(Collected data entries)
------------------------------------------------------------------------
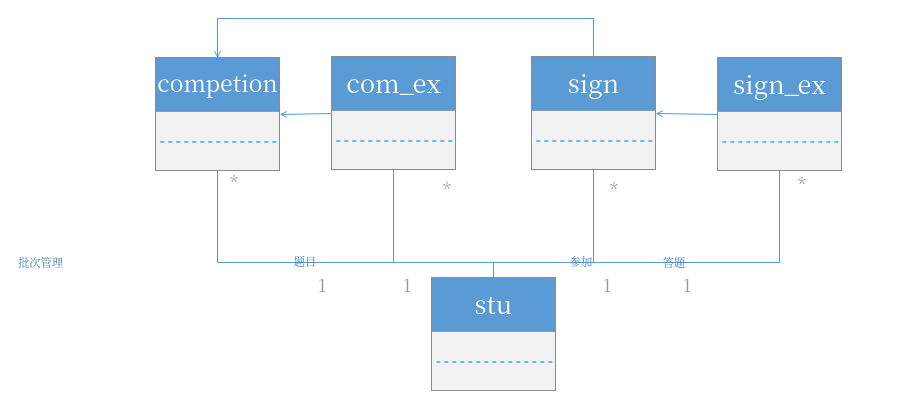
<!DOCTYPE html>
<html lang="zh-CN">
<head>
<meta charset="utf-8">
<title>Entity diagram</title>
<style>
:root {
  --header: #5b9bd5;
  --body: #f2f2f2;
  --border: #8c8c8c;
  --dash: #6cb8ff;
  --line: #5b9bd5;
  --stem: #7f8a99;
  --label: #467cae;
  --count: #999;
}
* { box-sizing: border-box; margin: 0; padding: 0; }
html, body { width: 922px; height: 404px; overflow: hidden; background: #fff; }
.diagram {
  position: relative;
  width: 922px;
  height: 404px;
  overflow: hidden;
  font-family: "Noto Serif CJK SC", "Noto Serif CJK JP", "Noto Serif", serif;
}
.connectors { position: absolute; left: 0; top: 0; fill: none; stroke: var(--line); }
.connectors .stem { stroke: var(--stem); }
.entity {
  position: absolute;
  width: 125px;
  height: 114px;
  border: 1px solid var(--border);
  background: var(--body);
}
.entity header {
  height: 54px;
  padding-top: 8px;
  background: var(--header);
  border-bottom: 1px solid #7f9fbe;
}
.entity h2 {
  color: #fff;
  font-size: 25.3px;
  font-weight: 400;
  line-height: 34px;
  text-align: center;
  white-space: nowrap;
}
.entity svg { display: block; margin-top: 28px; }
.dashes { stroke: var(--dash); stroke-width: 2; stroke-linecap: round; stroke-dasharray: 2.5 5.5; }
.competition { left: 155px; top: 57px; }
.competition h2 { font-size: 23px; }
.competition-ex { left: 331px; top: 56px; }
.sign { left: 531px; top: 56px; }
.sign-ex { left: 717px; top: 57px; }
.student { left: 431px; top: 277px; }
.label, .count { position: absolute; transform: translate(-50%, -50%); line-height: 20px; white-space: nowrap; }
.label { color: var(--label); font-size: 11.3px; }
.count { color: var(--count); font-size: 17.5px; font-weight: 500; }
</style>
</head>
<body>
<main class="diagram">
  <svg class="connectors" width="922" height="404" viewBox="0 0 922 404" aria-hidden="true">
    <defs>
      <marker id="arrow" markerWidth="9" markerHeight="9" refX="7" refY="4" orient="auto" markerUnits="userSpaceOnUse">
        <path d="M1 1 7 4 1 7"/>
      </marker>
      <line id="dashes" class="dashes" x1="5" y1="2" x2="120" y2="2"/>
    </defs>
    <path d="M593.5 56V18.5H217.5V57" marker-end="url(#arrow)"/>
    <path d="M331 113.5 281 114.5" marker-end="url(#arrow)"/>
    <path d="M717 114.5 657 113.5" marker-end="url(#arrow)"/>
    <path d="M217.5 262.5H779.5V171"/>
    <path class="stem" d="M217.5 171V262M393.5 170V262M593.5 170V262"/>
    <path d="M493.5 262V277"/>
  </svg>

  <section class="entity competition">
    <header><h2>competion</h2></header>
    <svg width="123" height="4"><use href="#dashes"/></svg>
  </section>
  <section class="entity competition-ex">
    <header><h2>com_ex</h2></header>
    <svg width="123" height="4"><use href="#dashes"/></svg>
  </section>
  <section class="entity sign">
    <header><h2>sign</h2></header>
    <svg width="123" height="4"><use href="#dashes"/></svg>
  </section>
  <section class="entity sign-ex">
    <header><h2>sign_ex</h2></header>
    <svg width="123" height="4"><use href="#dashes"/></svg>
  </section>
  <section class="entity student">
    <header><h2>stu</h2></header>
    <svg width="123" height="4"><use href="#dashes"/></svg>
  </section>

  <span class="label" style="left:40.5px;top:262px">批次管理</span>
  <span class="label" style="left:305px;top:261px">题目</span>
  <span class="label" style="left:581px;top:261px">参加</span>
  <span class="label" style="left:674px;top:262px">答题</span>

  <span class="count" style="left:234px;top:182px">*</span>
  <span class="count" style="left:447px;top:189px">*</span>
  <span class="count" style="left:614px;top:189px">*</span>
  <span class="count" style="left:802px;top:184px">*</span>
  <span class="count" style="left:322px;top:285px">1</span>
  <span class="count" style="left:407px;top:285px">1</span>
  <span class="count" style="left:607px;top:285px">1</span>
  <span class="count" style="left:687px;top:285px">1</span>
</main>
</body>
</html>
------------------------------------------------------------------------
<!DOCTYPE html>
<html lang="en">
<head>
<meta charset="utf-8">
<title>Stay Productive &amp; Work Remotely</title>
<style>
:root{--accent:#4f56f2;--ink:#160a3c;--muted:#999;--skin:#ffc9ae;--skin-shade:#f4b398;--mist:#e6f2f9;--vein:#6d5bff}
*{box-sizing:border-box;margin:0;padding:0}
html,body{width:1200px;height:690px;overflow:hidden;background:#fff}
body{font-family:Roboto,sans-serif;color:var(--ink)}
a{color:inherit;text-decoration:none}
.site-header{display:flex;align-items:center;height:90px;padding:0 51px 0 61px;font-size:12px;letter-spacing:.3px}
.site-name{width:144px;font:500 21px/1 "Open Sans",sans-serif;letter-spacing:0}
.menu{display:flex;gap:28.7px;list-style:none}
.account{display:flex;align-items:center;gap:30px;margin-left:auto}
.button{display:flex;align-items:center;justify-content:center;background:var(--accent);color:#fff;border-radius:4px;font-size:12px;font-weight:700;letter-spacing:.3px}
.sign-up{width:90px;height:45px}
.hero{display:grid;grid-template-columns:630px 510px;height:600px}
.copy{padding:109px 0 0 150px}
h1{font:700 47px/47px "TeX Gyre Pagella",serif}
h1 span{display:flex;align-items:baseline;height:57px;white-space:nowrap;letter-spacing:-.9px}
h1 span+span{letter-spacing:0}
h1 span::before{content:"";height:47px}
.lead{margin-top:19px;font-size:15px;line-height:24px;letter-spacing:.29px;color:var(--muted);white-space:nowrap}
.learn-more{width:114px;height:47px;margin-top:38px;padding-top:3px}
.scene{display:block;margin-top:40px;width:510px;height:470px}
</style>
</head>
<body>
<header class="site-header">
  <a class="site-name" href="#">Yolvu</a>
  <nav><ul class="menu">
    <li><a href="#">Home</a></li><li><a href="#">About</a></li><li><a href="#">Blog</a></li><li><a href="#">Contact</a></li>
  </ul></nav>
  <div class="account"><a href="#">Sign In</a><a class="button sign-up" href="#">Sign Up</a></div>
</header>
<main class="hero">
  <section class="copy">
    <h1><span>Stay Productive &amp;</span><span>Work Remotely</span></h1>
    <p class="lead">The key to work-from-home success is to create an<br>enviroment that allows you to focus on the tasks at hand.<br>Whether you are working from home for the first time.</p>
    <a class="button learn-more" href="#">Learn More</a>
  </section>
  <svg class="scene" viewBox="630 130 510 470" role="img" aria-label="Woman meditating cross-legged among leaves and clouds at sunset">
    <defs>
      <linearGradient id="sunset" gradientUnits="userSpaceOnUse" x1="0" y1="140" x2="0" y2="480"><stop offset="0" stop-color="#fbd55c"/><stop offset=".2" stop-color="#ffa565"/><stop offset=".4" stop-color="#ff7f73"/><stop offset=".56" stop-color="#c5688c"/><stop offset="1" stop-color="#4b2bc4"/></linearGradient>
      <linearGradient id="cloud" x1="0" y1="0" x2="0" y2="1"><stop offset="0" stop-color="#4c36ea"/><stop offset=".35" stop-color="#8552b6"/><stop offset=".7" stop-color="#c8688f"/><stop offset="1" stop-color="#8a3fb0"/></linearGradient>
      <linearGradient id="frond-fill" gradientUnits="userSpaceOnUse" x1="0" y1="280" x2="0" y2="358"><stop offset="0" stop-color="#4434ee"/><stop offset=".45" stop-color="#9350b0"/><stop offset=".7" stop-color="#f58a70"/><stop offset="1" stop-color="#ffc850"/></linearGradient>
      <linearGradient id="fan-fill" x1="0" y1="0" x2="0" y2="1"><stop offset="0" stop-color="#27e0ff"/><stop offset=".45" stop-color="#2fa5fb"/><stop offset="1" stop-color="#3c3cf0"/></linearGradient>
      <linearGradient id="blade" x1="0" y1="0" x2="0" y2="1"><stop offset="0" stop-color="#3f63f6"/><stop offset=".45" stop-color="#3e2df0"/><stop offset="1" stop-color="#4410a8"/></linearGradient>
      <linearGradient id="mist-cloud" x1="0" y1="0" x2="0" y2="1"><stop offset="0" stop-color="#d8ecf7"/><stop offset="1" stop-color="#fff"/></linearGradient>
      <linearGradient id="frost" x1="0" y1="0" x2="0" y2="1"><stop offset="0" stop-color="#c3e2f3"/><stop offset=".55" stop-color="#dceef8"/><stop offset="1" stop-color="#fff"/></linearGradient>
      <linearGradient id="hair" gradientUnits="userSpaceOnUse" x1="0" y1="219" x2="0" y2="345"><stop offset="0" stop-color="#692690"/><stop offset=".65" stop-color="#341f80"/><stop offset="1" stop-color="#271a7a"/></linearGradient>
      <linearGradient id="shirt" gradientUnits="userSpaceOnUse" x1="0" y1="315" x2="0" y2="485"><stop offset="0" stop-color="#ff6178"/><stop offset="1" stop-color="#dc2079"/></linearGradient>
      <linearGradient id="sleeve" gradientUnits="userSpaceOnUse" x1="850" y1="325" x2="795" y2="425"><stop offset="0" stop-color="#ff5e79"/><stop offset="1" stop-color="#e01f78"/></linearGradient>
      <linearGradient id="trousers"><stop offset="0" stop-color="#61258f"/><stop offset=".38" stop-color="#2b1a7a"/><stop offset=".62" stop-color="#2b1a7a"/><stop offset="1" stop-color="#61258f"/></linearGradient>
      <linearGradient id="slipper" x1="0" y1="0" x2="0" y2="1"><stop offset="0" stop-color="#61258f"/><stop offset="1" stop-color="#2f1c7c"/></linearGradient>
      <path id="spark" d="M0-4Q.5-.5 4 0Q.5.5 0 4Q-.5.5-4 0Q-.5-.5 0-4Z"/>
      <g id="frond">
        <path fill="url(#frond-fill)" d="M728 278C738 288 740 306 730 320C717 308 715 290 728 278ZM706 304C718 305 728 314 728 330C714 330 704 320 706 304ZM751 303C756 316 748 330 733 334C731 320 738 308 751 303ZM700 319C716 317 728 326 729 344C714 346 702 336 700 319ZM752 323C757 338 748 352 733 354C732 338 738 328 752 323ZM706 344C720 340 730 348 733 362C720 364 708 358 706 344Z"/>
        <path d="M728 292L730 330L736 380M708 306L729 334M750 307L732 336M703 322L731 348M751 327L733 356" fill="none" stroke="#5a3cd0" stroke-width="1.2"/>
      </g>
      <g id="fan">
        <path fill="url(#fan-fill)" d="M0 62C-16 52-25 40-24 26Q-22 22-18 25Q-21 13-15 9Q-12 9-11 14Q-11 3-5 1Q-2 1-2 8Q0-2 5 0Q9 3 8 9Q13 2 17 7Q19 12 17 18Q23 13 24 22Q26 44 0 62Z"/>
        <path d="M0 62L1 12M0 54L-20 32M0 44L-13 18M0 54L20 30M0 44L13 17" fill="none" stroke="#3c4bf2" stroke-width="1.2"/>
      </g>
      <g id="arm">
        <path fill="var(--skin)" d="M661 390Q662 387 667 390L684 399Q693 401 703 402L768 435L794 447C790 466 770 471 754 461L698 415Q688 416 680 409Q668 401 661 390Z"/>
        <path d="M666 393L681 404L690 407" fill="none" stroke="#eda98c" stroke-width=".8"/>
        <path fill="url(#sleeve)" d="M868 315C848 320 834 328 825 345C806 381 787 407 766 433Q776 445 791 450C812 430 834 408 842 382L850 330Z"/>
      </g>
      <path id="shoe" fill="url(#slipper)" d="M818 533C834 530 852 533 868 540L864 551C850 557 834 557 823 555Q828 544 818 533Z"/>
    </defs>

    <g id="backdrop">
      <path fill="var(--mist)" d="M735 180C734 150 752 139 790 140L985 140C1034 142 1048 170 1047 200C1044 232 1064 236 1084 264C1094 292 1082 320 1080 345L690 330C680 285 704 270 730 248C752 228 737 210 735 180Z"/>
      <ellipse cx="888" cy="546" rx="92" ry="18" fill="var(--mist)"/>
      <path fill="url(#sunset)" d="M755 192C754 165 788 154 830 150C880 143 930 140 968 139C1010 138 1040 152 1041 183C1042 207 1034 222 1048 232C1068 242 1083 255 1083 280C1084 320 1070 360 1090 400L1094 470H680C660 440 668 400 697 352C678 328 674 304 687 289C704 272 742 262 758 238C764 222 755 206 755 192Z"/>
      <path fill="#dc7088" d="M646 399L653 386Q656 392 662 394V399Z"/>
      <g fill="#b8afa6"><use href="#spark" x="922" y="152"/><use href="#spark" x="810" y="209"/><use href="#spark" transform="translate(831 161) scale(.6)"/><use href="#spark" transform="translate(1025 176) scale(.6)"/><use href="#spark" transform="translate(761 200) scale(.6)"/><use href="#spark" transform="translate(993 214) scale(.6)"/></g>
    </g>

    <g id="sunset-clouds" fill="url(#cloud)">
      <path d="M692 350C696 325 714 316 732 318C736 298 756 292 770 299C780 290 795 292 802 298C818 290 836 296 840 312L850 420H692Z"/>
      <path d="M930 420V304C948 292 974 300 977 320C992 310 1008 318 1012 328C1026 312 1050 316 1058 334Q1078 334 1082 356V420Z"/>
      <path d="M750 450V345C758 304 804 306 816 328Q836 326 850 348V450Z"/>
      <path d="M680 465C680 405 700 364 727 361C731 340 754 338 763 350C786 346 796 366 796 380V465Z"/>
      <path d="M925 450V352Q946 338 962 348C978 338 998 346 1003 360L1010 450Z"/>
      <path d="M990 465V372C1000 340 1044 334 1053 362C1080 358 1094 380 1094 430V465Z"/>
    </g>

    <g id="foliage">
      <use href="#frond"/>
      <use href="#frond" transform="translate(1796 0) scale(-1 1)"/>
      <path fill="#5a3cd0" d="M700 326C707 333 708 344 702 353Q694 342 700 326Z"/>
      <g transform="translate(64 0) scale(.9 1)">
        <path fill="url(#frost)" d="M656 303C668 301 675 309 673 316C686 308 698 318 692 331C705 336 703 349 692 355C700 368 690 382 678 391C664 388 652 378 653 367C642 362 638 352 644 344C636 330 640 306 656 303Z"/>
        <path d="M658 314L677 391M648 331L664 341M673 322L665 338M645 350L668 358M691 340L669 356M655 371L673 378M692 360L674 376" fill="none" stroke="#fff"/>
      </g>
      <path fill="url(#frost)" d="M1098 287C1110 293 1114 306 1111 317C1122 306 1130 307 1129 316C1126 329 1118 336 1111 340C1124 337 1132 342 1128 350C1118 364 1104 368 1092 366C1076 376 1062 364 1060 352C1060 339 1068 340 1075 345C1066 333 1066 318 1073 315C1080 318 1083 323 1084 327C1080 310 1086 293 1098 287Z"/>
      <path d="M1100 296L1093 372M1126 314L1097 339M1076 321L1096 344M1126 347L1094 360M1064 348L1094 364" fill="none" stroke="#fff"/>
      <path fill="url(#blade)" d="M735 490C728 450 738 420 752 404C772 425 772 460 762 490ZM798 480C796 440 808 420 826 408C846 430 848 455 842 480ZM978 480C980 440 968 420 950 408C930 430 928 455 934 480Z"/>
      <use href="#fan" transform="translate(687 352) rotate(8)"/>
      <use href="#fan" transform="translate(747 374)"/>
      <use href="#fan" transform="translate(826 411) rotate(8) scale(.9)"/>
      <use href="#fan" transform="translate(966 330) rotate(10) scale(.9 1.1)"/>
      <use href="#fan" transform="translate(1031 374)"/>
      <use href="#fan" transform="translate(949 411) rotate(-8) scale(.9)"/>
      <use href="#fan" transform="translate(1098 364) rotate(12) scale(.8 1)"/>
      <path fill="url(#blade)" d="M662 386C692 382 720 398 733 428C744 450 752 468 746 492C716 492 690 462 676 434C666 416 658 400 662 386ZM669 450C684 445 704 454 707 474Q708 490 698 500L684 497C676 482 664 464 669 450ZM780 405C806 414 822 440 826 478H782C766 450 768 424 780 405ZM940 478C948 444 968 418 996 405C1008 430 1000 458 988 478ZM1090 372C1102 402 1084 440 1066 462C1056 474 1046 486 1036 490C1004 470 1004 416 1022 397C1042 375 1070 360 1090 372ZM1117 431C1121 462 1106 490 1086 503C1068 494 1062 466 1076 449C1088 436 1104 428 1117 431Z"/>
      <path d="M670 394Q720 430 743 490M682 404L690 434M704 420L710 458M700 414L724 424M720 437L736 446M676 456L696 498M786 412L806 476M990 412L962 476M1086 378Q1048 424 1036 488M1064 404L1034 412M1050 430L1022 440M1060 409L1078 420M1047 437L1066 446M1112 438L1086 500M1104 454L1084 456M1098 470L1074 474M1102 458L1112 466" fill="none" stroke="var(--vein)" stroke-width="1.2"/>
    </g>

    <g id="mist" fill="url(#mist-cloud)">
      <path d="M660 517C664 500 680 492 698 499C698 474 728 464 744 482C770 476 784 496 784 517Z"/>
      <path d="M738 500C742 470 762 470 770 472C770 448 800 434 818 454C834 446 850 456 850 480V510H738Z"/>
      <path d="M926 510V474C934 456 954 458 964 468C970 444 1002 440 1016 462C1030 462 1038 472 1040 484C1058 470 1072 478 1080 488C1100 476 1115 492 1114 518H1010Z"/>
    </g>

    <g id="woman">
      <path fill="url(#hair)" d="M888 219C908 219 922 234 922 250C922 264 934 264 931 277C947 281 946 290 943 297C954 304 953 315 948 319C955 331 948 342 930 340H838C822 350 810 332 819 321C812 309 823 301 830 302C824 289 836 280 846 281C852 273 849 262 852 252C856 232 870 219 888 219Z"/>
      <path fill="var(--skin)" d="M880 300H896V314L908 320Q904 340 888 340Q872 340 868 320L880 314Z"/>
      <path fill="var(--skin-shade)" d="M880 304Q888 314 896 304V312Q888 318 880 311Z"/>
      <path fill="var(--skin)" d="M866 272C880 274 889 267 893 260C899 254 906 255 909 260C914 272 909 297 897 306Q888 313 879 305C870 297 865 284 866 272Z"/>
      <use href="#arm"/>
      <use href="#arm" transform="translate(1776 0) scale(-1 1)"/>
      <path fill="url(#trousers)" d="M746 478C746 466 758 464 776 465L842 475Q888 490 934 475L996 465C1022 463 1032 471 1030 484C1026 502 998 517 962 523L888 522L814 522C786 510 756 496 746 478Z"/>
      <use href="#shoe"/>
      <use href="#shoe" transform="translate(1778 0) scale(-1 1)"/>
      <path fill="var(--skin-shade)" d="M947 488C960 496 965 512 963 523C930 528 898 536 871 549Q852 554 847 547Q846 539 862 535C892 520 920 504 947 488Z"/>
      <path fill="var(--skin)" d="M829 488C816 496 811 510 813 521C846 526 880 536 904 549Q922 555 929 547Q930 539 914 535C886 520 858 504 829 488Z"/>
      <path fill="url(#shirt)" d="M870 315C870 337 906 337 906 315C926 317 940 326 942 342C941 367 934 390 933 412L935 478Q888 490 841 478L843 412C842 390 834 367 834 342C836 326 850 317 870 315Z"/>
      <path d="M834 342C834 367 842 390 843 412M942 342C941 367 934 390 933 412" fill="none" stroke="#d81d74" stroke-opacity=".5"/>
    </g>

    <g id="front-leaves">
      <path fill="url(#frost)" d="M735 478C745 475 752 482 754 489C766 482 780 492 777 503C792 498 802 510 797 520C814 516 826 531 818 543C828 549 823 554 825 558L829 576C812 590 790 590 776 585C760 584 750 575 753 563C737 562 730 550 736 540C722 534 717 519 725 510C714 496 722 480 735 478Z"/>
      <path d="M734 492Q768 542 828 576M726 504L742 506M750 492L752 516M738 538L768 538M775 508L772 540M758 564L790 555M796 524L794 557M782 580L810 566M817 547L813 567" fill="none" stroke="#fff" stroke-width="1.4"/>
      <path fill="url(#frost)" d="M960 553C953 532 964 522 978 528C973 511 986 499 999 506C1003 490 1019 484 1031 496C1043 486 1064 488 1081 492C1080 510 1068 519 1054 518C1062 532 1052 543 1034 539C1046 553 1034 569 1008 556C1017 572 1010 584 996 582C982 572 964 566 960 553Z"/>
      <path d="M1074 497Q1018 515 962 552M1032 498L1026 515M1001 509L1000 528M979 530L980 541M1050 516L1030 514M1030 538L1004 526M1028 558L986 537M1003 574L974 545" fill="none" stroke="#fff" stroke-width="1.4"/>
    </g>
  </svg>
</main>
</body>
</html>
------------------------------------------------------------------------
What is needed is the number of lines in the data that hold the word "leaves", with nothing added.

2